__Task item__: The response should contain only those lines of the entries below that include the string "origin".

__Input data__:
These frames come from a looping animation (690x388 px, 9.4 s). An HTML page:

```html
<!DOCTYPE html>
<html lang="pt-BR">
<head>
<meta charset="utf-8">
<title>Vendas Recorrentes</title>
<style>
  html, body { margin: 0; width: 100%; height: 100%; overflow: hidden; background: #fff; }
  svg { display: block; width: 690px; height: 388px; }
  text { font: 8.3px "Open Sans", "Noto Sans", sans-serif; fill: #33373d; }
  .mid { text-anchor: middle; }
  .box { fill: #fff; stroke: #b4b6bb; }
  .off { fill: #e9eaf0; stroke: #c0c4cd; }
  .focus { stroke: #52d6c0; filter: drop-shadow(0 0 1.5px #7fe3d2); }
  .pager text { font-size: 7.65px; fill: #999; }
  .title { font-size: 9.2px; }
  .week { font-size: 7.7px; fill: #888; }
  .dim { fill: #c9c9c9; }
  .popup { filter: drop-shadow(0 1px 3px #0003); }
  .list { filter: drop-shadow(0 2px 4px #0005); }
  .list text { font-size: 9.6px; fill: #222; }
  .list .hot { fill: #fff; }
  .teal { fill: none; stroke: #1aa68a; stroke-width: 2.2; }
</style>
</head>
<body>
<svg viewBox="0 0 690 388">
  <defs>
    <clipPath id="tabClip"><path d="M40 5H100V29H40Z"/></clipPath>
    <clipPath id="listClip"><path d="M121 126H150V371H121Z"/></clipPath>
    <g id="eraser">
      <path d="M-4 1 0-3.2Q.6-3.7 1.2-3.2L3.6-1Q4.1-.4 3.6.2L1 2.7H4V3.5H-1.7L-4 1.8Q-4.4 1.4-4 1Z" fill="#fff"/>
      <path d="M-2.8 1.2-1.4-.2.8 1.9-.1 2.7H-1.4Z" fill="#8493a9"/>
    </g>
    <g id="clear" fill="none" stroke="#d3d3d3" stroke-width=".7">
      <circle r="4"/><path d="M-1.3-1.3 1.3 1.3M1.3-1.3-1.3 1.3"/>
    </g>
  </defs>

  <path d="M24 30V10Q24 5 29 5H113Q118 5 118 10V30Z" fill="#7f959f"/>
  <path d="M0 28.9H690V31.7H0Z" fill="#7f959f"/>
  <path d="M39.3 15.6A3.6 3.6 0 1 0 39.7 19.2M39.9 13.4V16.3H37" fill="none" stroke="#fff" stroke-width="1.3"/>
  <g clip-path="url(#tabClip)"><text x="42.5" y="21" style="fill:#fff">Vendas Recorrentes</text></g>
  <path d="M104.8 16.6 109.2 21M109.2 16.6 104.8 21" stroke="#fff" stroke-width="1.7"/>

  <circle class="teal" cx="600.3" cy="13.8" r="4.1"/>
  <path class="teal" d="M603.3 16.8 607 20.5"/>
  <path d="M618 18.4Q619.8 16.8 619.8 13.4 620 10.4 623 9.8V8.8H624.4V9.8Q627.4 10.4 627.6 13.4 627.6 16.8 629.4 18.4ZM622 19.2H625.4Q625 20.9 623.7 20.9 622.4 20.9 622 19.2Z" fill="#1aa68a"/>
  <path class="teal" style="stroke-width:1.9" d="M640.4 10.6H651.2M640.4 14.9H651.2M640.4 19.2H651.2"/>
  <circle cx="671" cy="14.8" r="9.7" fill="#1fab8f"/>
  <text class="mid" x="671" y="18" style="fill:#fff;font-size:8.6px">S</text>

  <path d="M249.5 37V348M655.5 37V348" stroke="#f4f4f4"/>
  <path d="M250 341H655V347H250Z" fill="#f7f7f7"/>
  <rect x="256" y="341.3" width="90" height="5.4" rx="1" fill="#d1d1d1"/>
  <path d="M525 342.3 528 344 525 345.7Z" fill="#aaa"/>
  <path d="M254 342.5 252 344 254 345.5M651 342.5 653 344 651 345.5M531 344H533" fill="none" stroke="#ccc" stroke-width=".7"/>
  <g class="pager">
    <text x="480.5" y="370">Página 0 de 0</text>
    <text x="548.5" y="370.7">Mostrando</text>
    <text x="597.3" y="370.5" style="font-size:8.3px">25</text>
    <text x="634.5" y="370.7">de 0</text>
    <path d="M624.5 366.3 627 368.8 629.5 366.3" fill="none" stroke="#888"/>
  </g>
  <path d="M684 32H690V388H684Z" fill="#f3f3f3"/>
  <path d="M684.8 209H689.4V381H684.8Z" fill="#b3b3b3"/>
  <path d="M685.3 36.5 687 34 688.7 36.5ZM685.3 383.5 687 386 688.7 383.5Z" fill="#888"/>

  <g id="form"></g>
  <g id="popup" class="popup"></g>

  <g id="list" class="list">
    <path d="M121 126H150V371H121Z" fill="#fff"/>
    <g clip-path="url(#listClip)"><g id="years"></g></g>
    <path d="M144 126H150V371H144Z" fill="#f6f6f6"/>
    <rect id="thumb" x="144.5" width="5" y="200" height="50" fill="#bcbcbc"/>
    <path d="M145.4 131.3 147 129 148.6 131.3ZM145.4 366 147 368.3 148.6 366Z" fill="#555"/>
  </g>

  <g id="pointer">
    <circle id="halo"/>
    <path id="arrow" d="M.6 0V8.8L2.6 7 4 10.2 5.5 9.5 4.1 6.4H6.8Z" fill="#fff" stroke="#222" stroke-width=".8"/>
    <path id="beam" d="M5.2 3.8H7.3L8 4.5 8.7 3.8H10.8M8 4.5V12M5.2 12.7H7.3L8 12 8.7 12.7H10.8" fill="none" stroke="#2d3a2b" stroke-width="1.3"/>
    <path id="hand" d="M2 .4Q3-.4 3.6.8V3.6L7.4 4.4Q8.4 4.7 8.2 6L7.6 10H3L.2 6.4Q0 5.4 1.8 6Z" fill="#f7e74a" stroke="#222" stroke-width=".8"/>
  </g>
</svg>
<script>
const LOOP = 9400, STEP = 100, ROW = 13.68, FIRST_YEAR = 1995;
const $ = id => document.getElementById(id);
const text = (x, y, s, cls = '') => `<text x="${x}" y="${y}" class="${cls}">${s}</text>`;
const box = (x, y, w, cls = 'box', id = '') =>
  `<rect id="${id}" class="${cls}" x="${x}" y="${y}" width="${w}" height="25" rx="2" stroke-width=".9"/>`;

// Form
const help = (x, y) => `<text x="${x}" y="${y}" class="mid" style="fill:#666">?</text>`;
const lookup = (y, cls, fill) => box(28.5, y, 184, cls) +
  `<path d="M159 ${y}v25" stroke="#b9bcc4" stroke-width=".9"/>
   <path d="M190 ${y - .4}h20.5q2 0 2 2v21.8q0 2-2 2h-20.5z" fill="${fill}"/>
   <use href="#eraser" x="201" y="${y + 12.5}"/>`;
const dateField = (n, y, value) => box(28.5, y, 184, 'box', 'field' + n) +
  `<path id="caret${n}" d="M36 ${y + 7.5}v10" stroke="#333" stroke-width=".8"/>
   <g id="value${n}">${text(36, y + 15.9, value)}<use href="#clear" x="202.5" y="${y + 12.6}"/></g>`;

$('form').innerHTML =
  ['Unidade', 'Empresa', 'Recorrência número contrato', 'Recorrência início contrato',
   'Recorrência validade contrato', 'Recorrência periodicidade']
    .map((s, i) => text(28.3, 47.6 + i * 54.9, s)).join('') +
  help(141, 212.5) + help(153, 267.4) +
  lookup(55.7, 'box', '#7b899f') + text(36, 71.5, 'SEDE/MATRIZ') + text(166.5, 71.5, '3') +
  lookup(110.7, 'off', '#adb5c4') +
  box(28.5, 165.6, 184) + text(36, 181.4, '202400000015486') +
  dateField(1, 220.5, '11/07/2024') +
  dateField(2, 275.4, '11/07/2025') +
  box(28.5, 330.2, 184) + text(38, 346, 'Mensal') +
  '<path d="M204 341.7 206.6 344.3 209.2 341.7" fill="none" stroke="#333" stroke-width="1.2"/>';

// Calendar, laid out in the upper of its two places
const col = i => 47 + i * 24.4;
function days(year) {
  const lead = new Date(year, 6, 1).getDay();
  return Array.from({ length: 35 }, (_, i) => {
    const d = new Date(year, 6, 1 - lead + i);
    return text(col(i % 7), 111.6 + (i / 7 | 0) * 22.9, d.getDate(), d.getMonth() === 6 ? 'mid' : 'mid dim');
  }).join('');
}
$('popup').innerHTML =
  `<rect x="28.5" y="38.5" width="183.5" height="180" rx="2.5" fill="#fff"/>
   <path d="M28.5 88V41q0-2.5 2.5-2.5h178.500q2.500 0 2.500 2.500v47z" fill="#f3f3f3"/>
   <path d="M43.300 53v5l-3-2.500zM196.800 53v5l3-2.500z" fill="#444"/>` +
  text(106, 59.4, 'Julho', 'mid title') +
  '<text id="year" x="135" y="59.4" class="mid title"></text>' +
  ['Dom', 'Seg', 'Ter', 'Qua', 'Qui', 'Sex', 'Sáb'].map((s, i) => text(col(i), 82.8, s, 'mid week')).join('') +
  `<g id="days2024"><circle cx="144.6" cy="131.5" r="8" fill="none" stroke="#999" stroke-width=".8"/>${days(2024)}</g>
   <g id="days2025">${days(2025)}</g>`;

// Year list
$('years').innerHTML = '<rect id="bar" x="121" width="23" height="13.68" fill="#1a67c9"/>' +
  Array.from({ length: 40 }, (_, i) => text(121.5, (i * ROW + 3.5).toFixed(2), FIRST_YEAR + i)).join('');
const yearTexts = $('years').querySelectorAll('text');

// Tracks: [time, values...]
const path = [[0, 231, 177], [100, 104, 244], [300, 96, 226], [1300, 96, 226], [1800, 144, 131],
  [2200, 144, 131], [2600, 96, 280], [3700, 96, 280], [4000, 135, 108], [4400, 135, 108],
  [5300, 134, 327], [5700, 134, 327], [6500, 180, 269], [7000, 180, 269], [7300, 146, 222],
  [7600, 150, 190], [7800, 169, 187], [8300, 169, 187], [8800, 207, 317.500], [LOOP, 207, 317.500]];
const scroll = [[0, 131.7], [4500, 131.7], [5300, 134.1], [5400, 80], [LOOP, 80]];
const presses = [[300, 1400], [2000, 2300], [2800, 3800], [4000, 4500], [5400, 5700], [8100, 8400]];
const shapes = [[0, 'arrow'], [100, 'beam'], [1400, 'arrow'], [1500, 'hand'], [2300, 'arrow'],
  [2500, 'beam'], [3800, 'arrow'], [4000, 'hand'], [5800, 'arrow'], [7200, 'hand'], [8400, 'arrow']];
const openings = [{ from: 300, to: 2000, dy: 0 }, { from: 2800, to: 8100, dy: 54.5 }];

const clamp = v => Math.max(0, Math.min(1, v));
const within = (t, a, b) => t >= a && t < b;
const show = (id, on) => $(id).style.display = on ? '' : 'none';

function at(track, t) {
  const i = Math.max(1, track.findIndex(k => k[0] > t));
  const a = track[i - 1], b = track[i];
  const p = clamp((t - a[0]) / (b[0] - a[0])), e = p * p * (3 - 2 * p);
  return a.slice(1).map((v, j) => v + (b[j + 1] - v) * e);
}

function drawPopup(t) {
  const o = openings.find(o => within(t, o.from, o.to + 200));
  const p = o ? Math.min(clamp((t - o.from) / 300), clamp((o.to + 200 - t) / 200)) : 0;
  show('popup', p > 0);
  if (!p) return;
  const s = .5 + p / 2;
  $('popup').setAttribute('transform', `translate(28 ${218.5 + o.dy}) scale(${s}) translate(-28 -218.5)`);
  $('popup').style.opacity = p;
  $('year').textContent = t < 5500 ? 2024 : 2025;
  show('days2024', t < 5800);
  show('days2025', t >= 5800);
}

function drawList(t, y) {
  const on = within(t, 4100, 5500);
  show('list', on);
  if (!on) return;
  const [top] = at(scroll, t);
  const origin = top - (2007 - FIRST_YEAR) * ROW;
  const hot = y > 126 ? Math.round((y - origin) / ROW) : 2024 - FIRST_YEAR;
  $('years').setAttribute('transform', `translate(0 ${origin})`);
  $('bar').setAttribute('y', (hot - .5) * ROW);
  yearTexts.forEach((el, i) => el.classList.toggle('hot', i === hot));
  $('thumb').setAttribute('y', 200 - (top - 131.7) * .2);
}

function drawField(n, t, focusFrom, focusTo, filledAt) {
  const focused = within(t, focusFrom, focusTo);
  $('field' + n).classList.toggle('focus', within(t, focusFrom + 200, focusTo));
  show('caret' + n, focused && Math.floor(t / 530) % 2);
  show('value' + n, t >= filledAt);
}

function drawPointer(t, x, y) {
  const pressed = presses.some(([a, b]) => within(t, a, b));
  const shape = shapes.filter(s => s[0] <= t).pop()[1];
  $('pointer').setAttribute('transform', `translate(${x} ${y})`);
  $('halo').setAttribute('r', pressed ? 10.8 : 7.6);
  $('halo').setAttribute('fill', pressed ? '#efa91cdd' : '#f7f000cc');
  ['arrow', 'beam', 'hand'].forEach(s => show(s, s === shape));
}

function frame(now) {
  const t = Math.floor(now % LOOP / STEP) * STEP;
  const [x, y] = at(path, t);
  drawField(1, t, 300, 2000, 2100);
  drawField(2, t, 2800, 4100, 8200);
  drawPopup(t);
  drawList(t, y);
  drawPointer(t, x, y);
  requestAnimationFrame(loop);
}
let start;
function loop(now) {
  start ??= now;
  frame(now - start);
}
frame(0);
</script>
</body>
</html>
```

__Reply to the exercise__:
  const origin = top - (2007 - FIRST_YEAR) * ROW;
  const hot = y > 126 ? Math.round((y - origin) / ROW) : 2024 - FIRST_YEAR;
  $('years').setAttribute('transform', `translate(0 ${origin})`);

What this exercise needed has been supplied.